1. Some of the kanji used in this article are different from the kanji used in the kata's respective article (Wanshū, Rōhai). Wanshū for example is written as 晩愁 in this article, but as 腕秀 and 汪輯 in its own article. I wouldn't be surprised if different styles used different kanji for a kata name while keeping the same pronunciation, but at the moment it just looks like this article is wrong, so we should find a reliable Wadō-ryū source for the kanji used.

2. Some of the translations given in the article are actually for the Shōtōkan versions of the names, not for the original ones used in Wadō-ryū (Kushanku/Kankū, Niseishi/Nijūshiho, Wanshū/Enpi). The original ones could have meant something completely different. If we go by the currently used kanji for Wanshū for example (晩愁), it would mean "evening sorrow", not "flying swallow" or "swallow flight", which is the translation of Enpi (燕飛).

As far as I know, some (most? all?) of those kata have a history of a few hundred years behind them and their names were pretty awkwardly transcribed from Chinese to Okinawan and/or Japanese, which is why even Japanese people have no real idea what their names are supposed to mean and prefer to just write them in katakana for that reason (see the Japanese article for this style).

MugiMafin (talk) 22:13, 25 May 2016 (UTC)Reply[reply]

Kunpu and Unsu[edit]

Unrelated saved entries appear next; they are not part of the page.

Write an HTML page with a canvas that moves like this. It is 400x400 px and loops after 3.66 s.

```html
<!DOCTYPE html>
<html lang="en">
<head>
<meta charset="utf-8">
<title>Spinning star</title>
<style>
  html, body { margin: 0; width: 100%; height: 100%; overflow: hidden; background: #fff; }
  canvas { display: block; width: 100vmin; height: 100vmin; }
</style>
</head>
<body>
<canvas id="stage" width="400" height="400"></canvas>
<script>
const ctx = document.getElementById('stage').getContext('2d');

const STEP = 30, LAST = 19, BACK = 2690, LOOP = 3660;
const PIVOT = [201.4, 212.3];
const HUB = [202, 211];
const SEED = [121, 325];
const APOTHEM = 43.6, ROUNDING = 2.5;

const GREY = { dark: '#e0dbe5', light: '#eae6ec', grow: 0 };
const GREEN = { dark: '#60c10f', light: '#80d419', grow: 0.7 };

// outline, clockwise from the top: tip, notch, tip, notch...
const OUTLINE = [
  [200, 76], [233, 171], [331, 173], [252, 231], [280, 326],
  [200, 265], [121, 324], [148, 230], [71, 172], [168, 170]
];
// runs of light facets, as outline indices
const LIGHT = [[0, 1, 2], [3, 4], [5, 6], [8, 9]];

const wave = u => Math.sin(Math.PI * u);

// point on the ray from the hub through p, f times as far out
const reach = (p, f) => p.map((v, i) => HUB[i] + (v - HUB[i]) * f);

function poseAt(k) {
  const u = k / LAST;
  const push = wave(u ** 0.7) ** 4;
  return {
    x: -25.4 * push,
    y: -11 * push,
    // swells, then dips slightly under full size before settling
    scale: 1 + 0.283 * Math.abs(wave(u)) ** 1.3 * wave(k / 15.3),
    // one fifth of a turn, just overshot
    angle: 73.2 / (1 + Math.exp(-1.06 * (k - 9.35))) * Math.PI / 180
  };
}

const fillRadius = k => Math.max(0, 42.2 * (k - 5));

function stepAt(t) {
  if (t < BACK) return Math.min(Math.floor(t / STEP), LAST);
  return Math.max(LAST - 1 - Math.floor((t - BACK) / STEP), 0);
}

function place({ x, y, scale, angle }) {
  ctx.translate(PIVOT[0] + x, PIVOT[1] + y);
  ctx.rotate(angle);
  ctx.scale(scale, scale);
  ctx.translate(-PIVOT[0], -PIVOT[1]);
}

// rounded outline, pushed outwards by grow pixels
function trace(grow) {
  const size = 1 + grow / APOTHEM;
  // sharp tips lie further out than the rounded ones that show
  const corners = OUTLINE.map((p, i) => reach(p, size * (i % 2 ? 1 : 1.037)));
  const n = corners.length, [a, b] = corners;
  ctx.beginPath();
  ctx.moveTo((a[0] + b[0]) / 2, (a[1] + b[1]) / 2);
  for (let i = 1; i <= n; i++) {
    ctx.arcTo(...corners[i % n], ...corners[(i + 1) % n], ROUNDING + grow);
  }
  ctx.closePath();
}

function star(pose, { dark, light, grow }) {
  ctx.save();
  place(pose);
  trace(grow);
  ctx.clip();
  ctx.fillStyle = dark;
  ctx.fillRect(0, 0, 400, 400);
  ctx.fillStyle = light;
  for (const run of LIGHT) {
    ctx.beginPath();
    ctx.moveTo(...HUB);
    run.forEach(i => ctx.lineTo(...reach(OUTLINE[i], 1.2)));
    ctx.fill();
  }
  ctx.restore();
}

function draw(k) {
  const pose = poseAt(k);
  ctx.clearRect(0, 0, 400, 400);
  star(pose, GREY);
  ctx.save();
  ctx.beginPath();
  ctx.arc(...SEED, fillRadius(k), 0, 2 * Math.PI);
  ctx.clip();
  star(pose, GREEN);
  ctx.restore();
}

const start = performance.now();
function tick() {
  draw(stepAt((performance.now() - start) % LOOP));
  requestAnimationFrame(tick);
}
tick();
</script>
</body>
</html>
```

The Japanese article for Wadō-ryū doesn't list those two kata, and this site doesn't either, so we need an explanation for that, similar to the one for Suparinpei I guess, but preferably with a source. MugiMafin (talk) 22:28, 25 May 2016 (UTC)Reply[reply]